Three peculiar things happened this Wednesday.
1. HeartBound was able to bring 4 former inmates back to Burruss Correctional Training Center to serve a Thanksgiving feast to 56 incarcerated men and boys.
2. A Muslim student asked me if he could work with HeartBound when he is released.
3. Zachary, one of the volunteers that went to Burruss today, wasn’t recognized by the staff - despite having been incarcerated at Burruss for nearly three years.
Reflecting on these moments, I’m struck with the following thoughts.
1. How great is our God that He would bless this ministry so abundantly, that we not only have the resources to provide food to 56 incarcerated men, but that our ministry has built enough credibility with the Department of Corrections for them to allow us to bring back former inmates to share their testimony at the same facility that locked them up.
2. God is on the move in our ministry. Even the Muslims want to get involved because they recognize that what we have is real.
3. Zachary went unnoticed by his former guards because when he was incarcerated, they didn’t see him as a person, rather, they saw him as an inmate.
I’d like to elaborate on that third point.
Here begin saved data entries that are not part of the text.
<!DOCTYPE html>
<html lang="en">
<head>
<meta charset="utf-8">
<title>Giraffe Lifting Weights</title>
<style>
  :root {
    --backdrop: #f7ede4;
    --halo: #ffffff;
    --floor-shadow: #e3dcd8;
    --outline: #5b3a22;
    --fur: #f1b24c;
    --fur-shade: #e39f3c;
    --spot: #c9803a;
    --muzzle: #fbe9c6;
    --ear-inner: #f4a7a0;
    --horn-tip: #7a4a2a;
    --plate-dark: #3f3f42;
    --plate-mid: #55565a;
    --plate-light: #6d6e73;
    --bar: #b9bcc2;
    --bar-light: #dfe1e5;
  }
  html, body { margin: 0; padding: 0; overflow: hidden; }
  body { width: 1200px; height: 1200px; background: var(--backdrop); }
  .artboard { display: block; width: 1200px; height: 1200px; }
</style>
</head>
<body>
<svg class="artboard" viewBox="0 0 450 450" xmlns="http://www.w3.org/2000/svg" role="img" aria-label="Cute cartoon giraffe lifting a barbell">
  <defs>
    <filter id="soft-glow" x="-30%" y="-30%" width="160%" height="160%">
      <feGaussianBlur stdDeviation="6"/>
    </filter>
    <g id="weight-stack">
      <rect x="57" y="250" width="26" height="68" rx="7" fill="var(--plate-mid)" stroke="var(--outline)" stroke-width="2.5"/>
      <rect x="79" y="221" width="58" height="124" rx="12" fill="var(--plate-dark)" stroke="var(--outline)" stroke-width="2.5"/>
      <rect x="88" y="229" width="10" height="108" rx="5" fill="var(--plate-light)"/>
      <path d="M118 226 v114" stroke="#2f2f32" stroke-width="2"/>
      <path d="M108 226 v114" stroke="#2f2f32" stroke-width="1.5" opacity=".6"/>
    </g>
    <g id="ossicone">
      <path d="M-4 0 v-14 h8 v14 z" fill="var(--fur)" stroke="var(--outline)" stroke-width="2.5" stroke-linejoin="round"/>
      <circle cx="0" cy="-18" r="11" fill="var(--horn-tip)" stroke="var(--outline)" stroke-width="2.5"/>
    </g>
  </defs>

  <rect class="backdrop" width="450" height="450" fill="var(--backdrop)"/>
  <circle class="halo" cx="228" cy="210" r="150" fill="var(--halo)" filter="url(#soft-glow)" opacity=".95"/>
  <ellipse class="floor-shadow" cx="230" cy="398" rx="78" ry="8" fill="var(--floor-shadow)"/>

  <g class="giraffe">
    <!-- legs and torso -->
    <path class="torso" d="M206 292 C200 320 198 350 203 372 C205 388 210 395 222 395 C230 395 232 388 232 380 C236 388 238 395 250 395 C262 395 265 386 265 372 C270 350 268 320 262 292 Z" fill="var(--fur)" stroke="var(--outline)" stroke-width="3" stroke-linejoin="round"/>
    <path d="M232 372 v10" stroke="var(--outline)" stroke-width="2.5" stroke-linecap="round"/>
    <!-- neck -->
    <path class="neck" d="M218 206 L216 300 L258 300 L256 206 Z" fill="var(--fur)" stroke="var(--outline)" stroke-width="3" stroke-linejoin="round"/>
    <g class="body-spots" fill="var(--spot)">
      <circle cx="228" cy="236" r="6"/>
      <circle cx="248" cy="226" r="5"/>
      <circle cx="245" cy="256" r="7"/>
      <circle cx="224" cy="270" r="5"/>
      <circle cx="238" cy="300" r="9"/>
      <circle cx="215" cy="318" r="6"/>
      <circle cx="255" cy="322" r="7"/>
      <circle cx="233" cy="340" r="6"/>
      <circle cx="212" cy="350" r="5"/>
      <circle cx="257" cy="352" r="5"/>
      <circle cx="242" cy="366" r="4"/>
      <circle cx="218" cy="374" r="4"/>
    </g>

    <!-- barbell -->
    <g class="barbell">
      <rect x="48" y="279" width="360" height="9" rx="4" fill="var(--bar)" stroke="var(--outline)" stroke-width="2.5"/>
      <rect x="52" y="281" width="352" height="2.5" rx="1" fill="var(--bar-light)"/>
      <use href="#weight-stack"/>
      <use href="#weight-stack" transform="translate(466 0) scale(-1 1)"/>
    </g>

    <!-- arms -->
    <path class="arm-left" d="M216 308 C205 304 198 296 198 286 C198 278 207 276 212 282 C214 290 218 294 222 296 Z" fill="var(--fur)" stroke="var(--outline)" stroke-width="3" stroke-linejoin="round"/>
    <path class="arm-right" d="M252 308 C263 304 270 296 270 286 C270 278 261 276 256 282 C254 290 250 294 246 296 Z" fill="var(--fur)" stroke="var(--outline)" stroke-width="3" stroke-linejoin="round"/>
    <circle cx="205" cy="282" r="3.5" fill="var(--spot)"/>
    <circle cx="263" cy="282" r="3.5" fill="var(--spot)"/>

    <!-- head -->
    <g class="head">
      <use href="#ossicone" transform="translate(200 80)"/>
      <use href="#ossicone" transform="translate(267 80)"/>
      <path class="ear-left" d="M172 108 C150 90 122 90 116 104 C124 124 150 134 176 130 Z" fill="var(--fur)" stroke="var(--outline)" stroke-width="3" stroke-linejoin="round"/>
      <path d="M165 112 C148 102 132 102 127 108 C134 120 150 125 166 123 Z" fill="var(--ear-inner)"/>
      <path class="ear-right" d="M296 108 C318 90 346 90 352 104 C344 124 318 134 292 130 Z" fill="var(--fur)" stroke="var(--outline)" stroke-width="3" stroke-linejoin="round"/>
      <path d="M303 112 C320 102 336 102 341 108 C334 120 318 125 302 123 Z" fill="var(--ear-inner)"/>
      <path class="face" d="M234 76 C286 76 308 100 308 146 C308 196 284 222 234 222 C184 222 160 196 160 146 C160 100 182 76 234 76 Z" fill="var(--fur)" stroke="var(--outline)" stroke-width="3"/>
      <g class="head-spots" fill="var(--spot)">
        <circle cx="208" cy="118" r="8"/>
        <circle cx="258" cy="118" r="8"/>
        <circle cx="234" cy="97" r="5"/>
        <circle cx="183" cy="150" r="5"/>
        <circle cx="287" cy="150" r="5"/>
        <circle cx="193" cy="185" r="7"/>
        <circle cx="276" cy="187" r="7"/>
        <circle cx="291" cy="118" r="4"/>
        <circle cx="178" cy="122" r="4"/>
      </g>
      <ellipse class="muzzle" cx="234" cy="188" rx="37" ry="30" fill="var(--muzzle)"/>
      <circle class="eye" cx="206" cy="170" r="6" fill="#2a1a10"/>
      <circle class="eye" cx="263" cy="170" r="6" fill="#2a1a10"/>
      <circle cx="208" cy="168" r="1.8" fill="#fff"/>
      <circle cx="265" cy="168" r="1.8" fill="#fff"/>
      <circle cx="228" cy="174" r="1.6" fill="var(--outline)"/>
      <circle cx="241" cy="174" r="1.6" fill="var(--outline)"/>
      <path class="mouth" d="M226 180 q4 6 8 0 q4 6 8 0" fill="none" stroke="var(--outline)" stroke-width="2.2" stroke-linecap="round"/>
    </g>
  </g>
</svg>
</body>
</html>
Zachary was massively apprehensive about his first return visit to prison, and who could blame him? As one returned citizen, Derrick, puts it, “post prison trauma” is real. Zachary had spent some of his formative years at Burruss, serving time for a crime that he committed in his youth. He had earned his GED at Burruss, taken college classes, gone through mentoring with HeartBound chaplains Omar and John. When he walked through the door at Burruss as a free man today, the guard wanded Zachary down and said with a smile, “Welcome to Burruss, work hard and stay out of prison.” I chuckled; Zach was stone-faced. As soon as we cleared security, he told me that the same guard smiling at him used to treat him quite unkindly.
As we continued through the facility, none of the staff recognized Zach. These are people who saw him nearly every day for three years. These are people who were responsible for counseling him, making sure he received adequate healthcare, ensuring he hadn’t escaped! And not one of them so much as glanced twice at him!
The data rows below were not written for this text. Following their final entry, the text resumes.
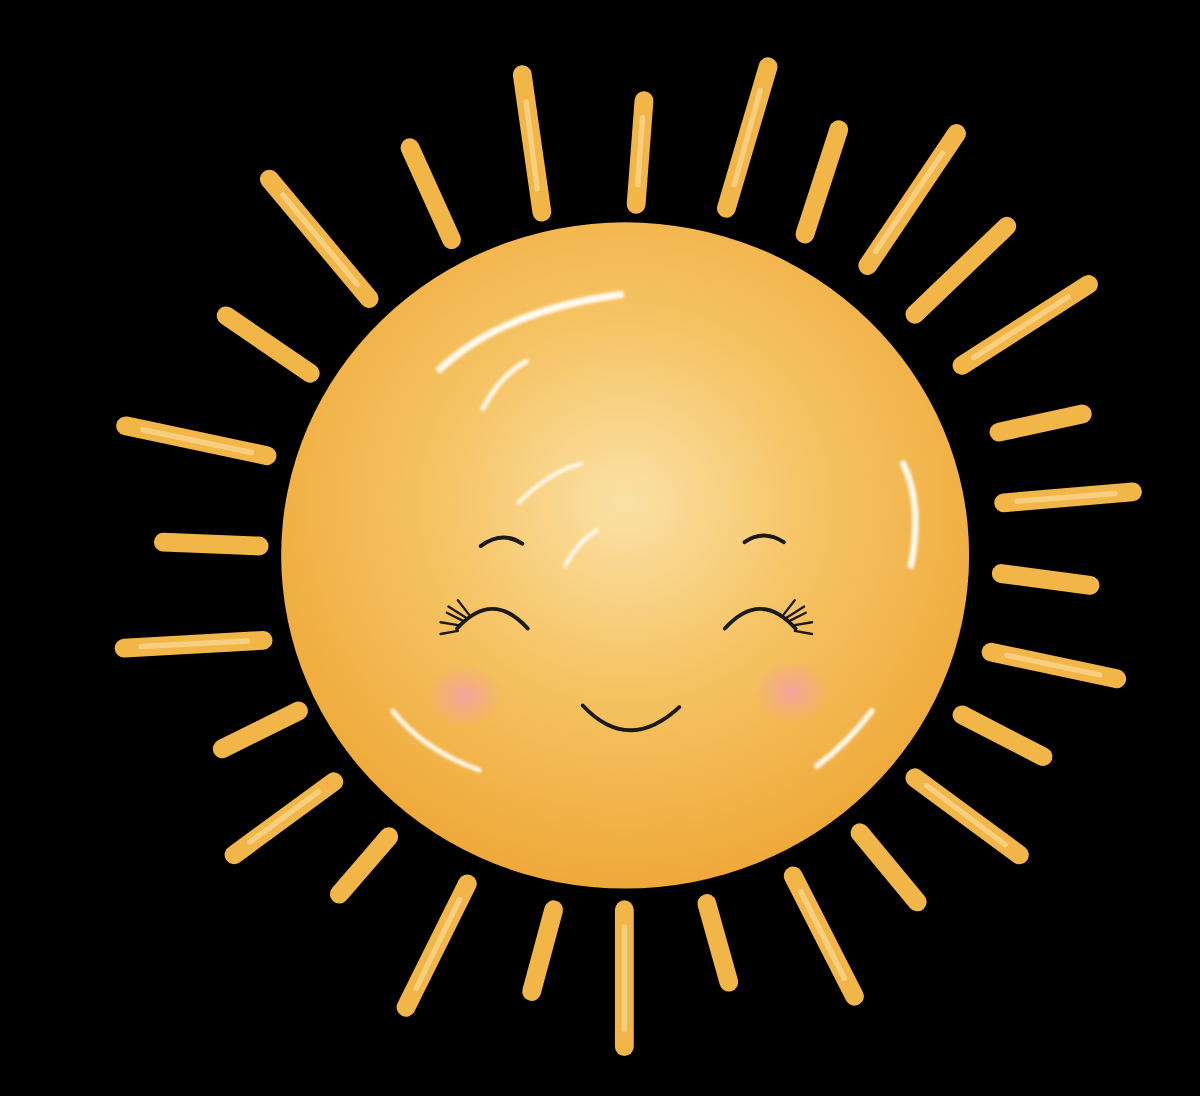
<!DOCTYPE html>
<html lang="en">
<head>
<meta charset="utf-8">
<title>Smiling Sun</title>
<style>
  :root {
    --backdrop: #000000;
    --ray: #f1b548;
    --ray-light: #f9d68c;
    --sun-core: #fbe1a6;
    --sun-mid: #f6c465;
    --sun-edge: #eea736;
    --gloss: #fffaf0;
    --ink: #1c1a17;
    --blush: #f4a3a0;
  }
  html, body {
    margin: 0;
    padding: 0;
    width: 1200px;
    height: 1096px;
    overflow: hidden;
    background: var(--backdrop);
  }
  .sun-art {
    display: block;
    width: 1200px;
    height: 1096px;
  }
  .ray-body { stroke: var(--ray); stroke-width: 24; stroke-linecap: round; }
  .ray-shine { stroke: var(--ray-light); stroke-width: 7; stroke-linecap: round; opacity: .8; }
  .gloss { fill: none; stroke: var(--gloss); stroke-linecap: round; }
  .ink { fill: none; stroke: var(--ink); stroke-linecap: round; stroke-width: 5; }
  .lash { fill: none; stroke: var(--ink); stroke-linecap: round; stroke-width: 3; }
</style>
</head>
<body>
<svg class="sun-art" viewBox="0 0 1528 1395" preserveAspectRatio="none" role="img" aria-label="Smiling watercolour sun">
  <defs>
    <radialGradient id="sunFill" cx="0.5" cy="0.42" r="0.6">
      <stop offset="0" stop-color="var(--sun-core)"/>
      <stop offset="0.45" stop-color="var(--sun-mid)"/>
      <stop offset="1" stop-color="var(--sun-edge)"/>
    </radialGradient>
    <radialGradient id="blushFill">
      <stop offset="0" stop-color="var(--blush)" stop-opacity=".95"/>
      <stop offset="1" stop-color="var(--blush)" stop-opacity="0"/>
    </radialGradient>
    <filter id="softEdge"><feGaussianBlur stdDeviation="2"/></filter>
    <g id="closedEye">
      <path class="ink" d="M-45 10 Q0 -40 45 10"/>
      <path class="lash" d="M-38 0 l-20 -10 M-42 6 l-24 -4 M-44 13 l-22 4 M-30 -8 l-14 -18 M-34 -4 l-22 -14"/>
    </g>
  </defs>

  <g class="sun-rays">
    <g class="ray-body">
      <line x1="690" y1="270" x2="665" y2="95"/>
      <line x1="810" y1="260" x2="820" y2="128"/>
      <line x1="925" y1="265" x2="978" y2="85"/>
      <line x1="1025" y1="298" x2="1068" y2="165"/>
      <line x1="1105" y1="338" x2="1218" y2="170"/>
      <line x1="1165" y1="400" x2="1282" y2="288"/>
      <line x1="1225" y1="465" x2="1386" y2="362"/>
      <line x1="1272" y1="550" x2="1378" y2="527"/>
      <line x1="1278" y1="640" x2="1442" y2="626"/>
      <line x1="1275" y1="730" x2="1388" y2="745"/>
      <line x1="1262" y1="830" x2="1422" y2="864"/>
      <line x1="1225" y1="910" x2="1328" y2="963"/>
      <line x1="1165" y1="990" x2="1298" y2="1088"/>
      <line x1="1095" y1="1060" x2="1168" y2="1148"/>
      <line x1="1010" y1="1115" x2="1088" y2="1268"/>
      <line x1="900" y1="1150" x2="928" y2="1250"/>
      <line x1="795" y1="1158" x2="795" y2="1332"/>
      <line x1="705" y1="1158" x2="677" y2="1262"/>
      <line x1="595" y1="1125" x2="517" y2="1282"/>
      <line x1="495" y1="1065" x2="432" y2="1138"/>
      <line x1="425" y1="995" x2="298" y2="1088"/>
      <line x1="380" y1="905" x2="283" y2="953"/>
      <line x1="335" y1="815" x2="158" y2="825"/>
      <line x1="330" y1="695" x2="208" y2="690"/>
      <line x1="340" y1="580" x2="160" y2="542"/>
      <line x1="395" y1="475" x2="288" y2="402"/>
      <line x1="470" y1="380" x2="343" y2="228"/>
      <line x1="575" y1="305" x2="522" y2="188"/>
    </g>
    <g class="ray-shine">
      <line x1="684" y1="240" x2="670" y2="130"/>
      <line x1="812" y1="235" x2="818" y2="150"/>
      <line x1="935" y1="235" x2="968" y2="115"/>
      <line x1="1115" y1="320" x2="1200" y2="195"/>
      <line x1="1240" y1="455" x2="1360" y2="378"/>
      <line x1="1295" y1="638" x2="1420" y2="628"/>
      <line x1="1282" y1="834" x2="1400" y2="859"/>
      <line x1="1180" y1="1000" x2="1280" y2="1075"/>
      <line x1="1020" y1="1135" x2="1075" y2="1245"/>
      <line x1="795" y1="1180" x2="795" y2="1310"/>
      <line x1="585" y1="1145" x2="530" y2="1258"/>
      <line x1="405" y1="1008" x2="318" y2="1072"/>
      <line x1="315" y1="816" x2="180" y2="823"/>
      <line x1="320" y1="576" x2="182" y2="547"/>
      <line x1="455" y1="362" x2="360" y2="248"/>
    </g>
  </g>

  <g class="sun-face">
    <ellipse cx="796" cy="707" rx="438" ry="424" fill="url(#sunFill)"/>
    <g filter="url(#softEdge)">
      <path class="gloss" stroke-width="9" d="M560 470 Q640 395 790 375"/>
      <path class="gloss" stroke-width="6" d="M615 520 Q635 480 670 460"/>
      <path class="gloss" stroke-width="8" d="M1150 590 Q1175 640 1160 720"/>
      <path class="gloss" stroke-width="7" d="M1040 975 Q1080 945 1110 905"/>
      <path class="gloss" stroke-width="6" d="M500 905 Q540 955 610 980"/>
      <path class="gloss" stroke-width="5" d="M660 640 Q700 600 740 590"/>
      <path class="gloss" stroke-width="5" d="M720 720 Q735 690 760 675"/>
    </g>
    <ellipse cx="592" cy="886" rx="48" ry="40" fill="url(#blushFill)"/>
    <ellipse cx="1008" cy="880" rx="48" ry="40" fill="url(#blushFill)"/>
    <path class="ink" stroke-width="6" d="M612 695 Q640 675 665 692"/>
    <path class="ink" stroke-width="6" d="M948 690 Q972 673 998 690"/>
    <use href="#closedEye" x="627" y="790"/>
    <use href="#closedEye" x="968" y="790" transform="translate(1936 0) scale(-1 1)"/>
    <path class="ink" stroke-width="6" d="M742 898 Q800 960 865 900"/>
  </g>
</svg>
</body>
</html>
How is this possible?
All too often, incarcerated people go unseen, even by those in charge of keeping them. And that’s unfortunate because you have to see someone to meet their needs. We saw Zach while he was in prison, and we poured into him. After prison, we helped Zach with budgeting, housing, mentoring, and more. And now Zach is giving back. And we couldn’t be happier.
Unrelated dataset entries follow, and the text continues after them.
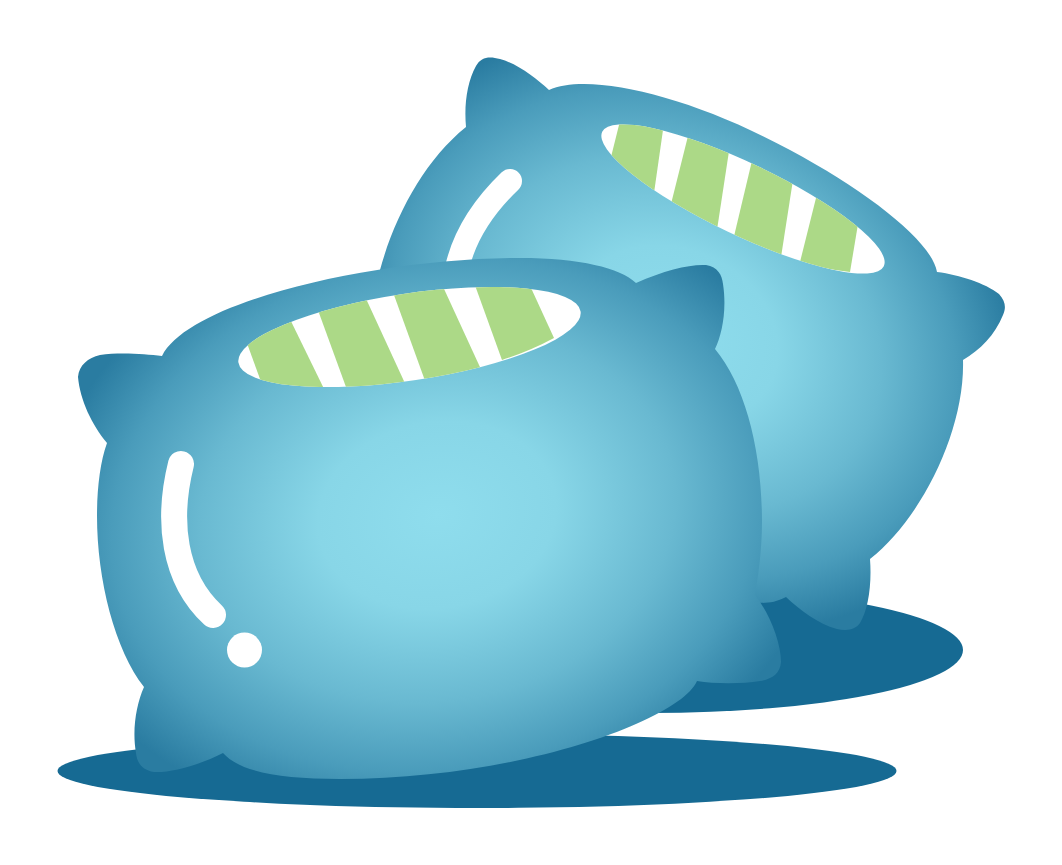
<!DOCTYPE html>
<html lang="en">
<head>
<meta charset="utf-8">
<title>Two pillows</title>
<style>
:root {
  --paper: #fff;
  --shadow: #166a93;
  --stripe: #acd987;
  --glow: #8fdded;
  --light: #88d6e7;
  --mid: #69b9d1;
  --edge: #4a9cbb;
  --deep: #2a7ca1;
}
html, body { margin: 0; background: var(--paper); overflow: hidden; }
.scene { display: block; width: 1062px; height: 865px; }
.shadow { fill: var(--shadow); }
.window, .dot { fill: var(--paper); }
.stripes { fill: var(--stripe); }
.shine { fill: none; stroke: var(--paper); stroke-linecap: round; }
.body-back { fill: url(#fabric-back); }
.body-front { fill: url(#fabric-front); }
.s0 { stop-color: var(--glow); }
.s1 { stop-color: var(--light); }
.s2 { stop-color: var(--mid); }
.s3 { stop-color: var(--edge); }
.s4 { stop-color: var(--deep); }
</style>
</head>
<body>
<svg class="scene" viewBox="0 0 1062 865" role="img" aria-label="Two plump blue pillows with striped green windows">
  <defs>
    <radialGradient id="fabric" gradientUnits="userSpaceOnUse" cx="0" cy="0" r="1">
      <stop class="s0" offset="0"/>
      <stop class="s1" offset=".3"/>
      <stop class="s2" offset=".6"/>
      <stop class="s3" offset=".82"/>
      <stop class="s4" offset="1"/>
    </radialGradient>
    <radialGradient id="fabric-front" href="#fabric" gradientTransform="translate(437 515) rotate(-10) scale(400 310)"/>
    <radialGradient id="fabric-back" href="#fabric" gradientTransform="translate(675 335) rotate(25) scale(355 285)"/>
    <clipPath id="window-front">
      <ellipse cx="409.500" cy="337" rx="173" ry="43.500" transform="rotate(-8.500 409.500 337)"/>
    </clipPath>
    <clipPath id="window-back">
      <ellipse cx="743" cy="199" rx="156" ry="36" transform="rotate(25.500 743 199)"/>
    </clipPath>
  </defs>

  <ellipse class="shadow" cx="650" cy="650" rx="313" ry="63"/>
  <ellipse class="shadow" cx="477" cy="771" rx="419.500" ry="37"/>

  <g id="pillow-back">
    <path class="body-back" d="M549 90C590 72 690 96 790 150C870 193 932 242 937 272C960 275 985 283 999 294C1006 302 1006 308 1003 315C995 335 980 350 963 360C965 430 922 518 870 559C872 585 868 610 860 623C855 630 847 631 837 629C818 624 800 610 786 597C775 603 766 603 755 603L600 550L380 270C395 215 425 160 466 127C464 105 467 82 476 66C481 57 489 56 500 59C518 64 536 78 549 90Z"/>
    <ellipse class="window" cx="743" cy="199" rx="156" ry="36" transform="rotate(25.500 743 199)"/>
    <g class="stripes" clip-path="url(#window-back)">
      <polygon points="622,113 665,116 651,214 606,177"/>
      <polygon points="692,120 731,138 715,243 667,220"/>
      <polygon points="755,148 795,167 779,270 731,249"/>
      <path d="M820 182L860 212L850 272Q823 269 800 262Z"/>
    </g>
    <path class="shine" stroke-width="24" d="M510 181C485 205 465 233 457 268"/>
  </g>

  <g id="pillow-front">
    <path class="body-front" d="M162 356C190 300 380 258 520 258C580 258 620 268 636 283C665 270 690 264 706 265C718 267 722 275 723 284C727 310 722 335 715 349C745 385 762 450 762 522C762 550 758 578 755 595L760 602C772 620 781 645 781 662C780 674 772 679 760 681C742 684 715 684 697 681C680 720 520 779 340 779C280 779 240 772 223 753C200 765 170 773 154 772C142 770 137 763 136 753C132 730 136 705 144 687C115 650 97 580 97 516C97 490 100 462 107 443C92 425 80 400 78 377C79 365 88 358 100 355C120 352 145 354 162 356Z"/>
    <ellipse class="window" cx="409.500" cy="337" rx="173" ry="43.500" transform="rotate(-8.500 409.500 337)"/>
    <g class="stripes" clip-path="url(#window-front)">
      <polygon points="244,335 286,311 328,397 264,390"/>
      <polygon points="315,302 362,290 409,392 350,398"/>
      <polygon points="390,284 439,278 485,378 428,389"/>
      <path d="M472 277L526 277L554 338Q530 351 502 360Z"/>
    </g>
    <path class="shine" stroke-width="26" d="M181 464C167 520 173 578 213 615"/>
    <circle class="dot" cx="244.500" cy="650" r="17.500"/>
  </g>
</svg>
</body>
</html>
This Thanksgiving and holiday season, my prayer is that we will see each other as God’s beautiful creations. Let’s commit to loving the unlovable, seeing the unseen, and restoring the broken.
Have a blessed Thanksgiving and know that we are grateful for you.